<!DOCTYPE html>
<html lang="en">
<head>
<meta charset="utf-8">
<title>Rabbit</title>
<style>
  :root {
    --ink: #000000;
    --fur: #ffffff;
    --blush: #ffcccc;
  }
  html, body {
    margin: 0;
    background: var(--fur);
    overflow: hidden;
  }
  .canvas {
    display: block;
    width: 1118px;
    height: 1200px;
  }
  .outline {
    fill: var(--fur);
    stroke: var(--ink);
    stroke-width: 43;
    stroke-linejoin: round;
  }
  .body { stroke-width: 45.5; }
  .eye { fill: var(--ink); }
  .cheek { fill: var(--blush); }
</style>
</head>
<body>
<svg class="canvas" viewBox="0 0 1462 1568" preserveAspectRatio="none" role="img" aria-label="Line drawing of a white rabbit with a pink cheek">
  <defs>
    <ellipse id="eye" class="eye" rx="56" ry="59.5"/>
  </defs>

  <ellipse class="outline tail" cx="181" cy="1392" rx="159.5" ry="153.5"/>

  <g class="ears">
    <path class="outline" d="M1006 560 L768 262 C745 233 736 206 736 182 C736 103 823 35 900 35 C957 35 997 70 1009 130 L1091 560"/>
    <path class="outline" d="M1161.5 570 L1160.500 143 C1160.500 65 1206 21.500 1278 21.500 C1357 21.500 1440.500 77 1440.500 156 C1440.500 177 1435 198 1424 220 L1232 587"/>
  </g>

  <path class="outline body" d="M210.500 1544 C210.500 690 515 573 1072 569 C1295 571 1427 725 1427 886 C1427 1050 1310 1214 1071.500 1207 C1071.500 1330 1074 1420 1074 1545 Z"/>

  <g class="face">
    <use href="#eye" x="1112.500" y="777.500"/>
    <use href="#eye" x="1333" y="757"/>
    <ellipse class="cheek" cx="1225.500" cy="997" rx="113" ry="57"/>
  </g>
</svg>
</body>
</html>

···

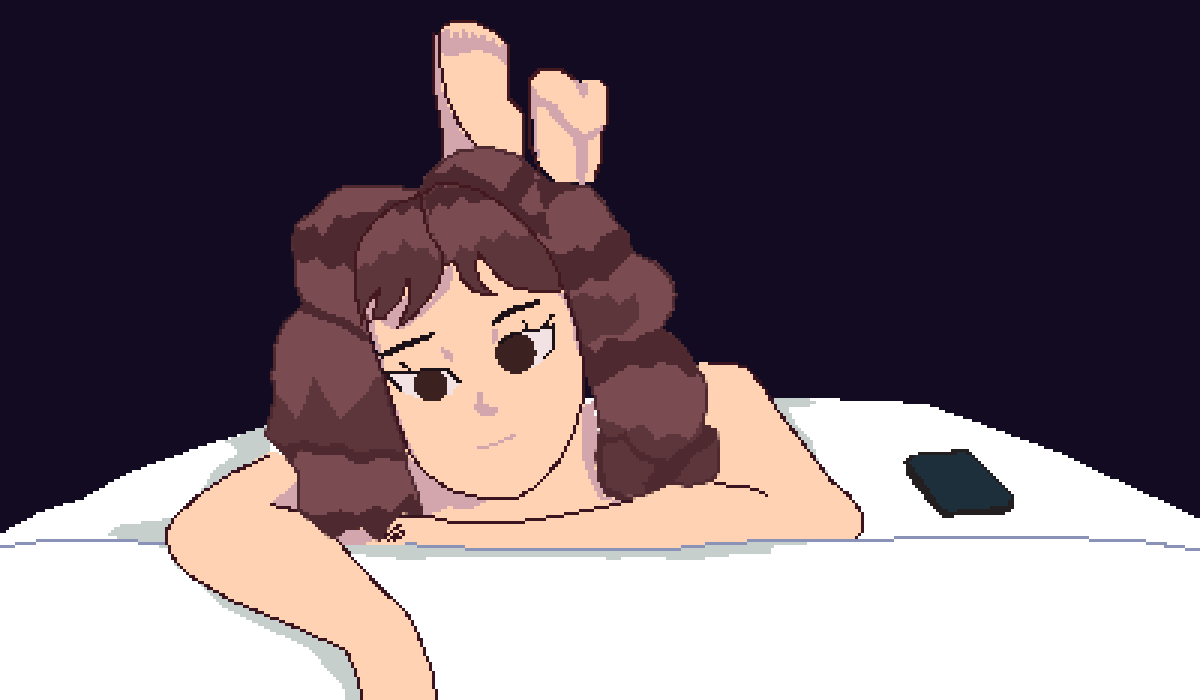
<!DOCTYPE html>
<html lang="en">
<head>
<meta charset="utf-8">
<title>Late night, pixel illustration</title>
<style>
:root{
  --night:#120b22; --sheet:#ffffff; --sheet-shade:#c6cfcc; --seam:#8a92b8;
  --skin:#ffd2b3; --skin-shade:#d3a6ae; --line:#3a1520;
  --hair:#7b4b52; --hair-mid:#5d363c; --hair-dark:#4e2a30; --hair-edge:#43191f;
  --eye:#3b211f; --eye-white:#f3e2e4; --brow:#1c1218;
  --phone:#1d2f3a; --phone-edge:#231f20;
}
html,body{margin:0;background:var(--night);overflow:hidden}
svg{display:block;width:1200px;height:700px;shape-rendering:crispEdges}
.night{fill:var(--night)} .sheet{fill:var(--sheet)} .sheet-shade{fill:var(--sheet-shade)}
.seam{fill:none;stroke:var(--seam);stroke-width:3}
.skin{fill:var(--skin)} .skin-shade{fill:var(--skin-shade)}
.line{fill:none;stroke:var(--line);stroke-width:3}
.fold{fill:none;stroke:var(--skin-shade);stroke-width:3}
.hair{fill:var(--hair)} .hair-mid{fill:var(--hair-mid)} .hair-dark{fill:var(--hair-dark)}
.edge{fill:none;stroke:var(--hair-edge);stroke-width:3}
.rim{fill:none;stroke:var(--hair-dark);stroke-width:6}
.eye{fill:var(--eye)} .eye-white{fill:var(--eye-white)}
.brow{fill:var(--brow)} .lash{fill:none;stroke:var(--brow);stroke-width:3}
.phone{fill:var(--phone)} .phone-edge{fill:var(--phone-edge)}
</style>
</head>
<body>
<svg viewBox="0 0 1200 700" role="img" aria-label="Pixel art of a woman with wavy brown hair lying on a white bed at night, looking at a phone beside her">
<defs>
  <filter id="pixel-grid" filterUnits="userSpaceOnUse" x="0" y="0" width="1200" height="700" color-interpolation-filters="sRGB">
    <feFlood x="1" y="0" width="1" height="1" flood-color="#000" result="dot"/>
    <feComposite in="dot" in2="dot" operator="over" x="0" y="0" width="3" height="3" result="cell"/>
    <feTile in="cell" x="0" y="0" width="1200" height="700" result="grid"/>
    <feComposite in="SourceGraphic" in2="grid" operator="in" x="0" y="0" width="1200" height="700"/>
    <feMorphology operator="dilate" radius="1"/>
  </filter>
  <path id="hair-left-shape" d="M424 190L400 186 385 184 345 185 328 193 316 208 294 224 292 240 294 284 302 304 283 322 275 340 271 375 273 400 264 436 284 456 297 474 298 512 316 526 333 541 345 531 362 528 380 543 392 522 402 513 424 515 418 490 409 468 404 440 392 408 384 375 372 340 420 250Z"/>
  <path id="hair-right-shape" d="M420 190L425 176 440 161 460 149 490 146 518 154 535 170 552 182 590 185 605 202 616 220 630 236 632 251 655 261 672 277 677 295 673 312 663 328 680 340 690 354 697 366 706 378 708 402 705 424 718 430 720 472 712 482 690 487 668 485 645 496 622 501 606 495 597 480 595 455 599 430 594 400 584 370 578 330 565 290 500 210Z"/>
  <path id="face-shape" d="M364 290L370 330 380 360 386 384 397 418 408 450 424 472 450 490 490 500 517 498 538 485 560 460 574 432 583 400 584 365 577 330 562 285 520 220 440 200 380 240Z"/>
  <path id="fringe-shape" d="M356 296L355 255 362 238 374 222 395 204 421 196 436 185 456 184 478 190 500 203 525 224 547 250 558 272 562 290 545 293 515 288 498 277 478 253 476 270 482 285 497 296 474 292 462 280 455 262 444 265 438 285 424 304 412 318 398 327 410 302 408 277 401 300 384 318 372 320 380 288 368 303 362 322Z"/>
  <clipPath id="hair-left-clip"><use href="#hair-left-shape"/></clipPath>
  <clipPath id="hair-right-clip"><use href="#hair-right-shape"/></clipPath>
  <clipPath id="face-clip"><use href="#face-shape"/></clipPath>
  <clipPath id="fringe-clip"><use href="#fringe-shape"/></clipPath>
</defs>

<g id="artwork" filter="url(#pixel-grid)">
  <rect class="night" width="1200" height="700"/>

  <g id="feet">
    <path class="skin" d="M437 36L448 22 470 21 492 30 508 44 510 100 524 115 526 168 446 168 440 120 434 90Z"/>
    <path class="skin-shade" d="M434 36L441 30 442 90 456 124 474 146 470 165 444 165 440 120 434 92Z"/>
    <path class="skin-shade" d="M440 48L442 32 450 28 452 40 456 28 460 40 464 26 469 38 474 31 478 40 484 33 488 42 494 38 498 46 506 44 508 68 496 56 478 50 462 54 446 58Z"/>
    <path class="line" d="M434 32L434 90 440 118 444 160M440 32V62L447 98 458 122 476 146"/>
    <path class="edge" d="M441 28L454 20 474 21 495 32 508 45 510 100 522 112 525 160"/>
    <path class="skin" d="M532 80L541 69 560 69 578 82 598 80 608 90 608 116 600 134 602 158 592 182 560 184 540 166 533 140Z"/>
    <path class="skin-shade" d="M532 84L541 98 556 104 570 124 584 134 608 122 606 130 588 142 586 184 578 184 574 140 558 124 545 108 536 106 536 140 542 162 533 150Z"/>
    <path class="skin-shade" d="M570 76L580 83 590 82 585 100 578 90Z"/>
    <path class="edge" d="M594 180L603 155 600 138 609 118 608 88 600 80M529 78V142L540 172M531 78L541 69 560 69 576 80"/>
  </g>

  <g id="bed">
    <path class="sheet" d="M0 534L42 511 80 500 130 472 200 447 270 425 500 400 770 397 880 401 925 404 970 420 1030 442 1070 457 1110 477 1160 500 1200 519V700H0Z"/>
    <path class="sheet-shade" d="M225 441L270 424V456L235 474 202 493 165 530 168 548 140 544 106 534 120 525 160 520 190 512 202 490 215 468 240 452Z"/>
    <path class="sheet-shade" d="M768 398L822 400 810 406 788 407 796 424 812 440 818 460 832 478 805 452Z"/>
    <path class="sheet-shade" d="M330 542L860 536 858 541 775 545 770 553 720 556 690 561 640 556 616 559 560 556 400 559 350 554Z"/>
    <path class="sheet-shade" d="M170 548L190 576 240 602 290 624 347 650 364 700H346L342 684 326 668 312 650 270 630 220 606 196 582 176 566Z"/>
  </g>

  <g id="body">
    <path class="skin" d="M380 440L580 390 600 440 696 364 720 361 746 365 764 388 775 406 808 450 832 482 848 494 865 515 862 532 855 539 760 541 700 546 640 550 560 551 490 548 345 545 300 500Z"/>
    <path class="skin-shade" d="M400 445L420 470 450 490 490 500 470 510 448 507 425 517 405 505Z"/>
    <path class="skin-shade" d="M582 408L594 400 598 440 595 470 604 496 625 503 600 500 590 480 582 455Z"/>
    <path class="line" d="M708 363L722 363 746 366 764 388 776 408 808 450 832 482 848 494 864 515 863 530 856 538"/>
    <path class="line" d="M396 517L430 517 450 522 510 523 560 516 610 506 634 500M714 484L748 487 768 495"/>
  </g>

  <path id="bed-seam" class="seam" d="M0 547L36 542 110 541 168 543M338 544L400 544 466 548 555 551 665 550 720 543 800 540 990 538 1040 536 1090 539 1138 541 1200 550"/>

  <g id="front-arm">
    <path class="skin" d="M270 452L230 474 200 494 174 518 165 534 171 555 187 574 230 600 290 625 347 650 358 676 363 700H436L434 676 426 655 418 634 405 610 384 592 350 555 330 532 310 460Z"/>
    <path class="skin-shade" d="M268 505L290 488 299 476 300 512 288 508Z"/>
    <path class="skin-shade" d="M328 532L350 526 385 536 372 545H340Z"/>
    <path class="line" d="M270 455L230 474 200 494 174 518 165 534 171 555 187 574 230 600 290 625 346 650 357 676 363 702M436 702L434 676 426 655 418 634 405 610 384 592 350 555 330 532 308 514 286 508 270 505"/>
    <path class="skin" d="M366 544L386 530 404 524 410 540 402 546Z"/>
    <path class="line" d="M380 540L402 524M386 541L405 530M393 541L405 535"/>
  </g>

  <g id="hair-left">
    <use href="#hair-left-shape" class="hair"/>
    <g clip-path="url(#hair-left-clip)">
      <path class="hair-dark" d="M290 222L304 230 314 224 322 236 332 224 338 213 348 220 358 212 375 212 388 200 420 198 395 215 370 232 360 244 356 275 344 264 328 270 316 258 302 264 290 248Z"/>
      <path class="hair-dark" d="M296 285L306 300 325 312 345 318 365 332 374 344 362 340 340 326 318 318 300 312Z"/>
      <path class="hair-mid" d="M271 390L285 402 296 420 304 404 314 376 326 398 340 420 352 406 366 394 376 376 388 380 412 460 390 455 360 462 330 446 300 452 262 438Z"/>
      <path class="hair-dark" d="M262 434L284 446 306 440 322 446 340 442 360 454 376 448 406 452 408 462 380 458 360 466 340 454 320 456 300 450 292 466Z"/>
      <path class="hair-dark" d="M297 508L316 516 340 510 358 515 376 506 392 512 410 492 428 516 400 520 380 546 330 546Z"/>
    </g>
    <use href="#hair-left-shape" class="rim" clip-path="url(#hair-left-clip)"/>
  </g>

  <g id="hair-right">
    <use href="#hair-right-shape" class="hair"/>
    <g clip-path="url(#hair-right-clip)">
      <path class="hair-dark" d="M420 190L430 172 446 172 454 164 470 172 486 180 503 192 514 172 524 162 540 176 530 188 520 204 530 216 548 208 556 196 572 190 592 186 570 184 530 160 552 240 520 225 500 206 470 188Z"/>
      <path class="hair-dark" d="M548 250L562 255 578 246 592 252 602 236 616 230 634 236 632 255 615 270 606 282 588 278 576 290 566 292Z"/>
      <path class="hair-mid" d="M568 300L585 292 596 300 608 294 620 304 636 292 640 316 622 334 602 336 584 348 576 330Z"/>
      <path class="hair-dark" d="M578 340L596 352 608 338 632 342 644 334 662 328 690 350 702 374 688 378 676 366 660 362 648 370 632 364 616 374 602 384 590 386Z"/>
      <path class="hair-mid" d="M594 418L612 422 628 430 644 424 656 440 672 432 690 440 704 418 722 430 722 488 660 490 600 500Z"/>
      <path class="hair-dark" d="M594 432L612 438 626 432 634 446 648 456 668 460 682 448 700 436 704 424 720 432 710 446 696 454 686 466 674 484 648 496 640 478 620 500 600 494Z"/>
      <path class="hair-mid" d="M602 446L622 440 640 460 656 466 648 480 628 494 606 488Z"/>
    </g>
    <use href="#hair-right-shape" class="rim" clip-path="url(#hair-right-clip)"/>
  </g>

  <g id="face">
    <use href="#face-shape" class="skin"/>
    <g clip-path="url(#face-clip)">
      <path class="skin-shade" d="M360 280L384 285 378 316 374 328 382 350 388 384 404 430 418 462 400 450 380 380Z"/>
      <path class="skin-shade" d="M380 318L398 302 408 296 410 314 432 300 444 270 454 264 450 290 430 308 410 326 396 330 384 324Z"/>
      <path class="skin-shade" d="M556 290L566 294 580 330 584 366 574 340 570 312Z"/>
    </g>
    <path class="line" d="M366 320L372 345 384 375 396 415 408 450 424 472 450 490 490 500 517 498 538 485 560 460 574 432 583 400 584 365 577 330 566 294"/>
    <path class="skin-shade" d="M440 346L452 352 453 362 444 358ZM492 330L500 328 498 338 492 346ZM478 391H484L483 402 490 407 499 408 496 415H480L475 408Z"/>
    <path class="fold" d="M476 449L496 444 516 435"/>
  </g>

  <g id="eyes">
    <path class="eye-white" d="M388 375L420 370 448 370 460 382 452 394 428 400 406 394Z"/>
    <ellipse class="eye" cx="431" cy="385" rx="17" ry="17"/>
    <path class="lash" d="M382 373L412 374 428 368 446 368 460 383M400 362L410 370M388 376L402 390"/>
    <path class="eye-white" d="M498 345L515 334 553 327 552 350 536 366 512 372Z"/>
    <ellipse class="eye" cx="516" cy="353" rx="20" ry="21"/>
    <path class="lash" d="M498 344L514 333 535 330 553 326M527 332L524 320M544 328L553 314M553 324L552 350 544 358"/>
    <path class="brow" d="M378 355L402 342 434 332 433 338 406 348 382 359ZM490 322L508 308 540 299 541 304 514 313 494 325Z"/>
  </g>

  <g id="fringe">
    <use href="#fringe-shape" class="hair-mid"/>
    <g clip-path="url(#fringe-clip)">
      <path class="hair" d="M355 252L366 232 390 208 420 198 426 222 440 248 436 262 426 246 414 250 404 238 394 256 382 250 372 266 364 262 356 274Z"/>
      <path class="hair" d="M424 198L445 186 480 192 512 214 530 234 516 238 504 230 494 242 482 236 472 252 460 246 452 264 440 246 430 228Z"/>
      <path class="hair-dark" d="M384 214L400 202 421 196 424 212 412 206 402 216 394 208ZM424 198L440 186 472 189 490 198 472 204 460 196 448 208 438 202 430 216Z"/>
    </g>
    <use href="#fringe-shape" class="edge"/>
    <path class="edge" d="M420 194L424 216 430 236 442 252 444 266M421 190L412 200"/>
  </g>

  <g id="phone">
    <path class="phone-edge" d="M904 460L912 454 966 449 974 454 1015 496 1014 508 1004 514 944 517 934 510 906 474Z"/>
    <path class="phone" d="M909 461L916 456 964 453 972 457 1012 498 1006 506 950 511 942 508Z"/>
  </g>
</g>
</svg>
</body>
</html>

···

Your reply should be a single number: how many lines in the listing above include the string "dark".

12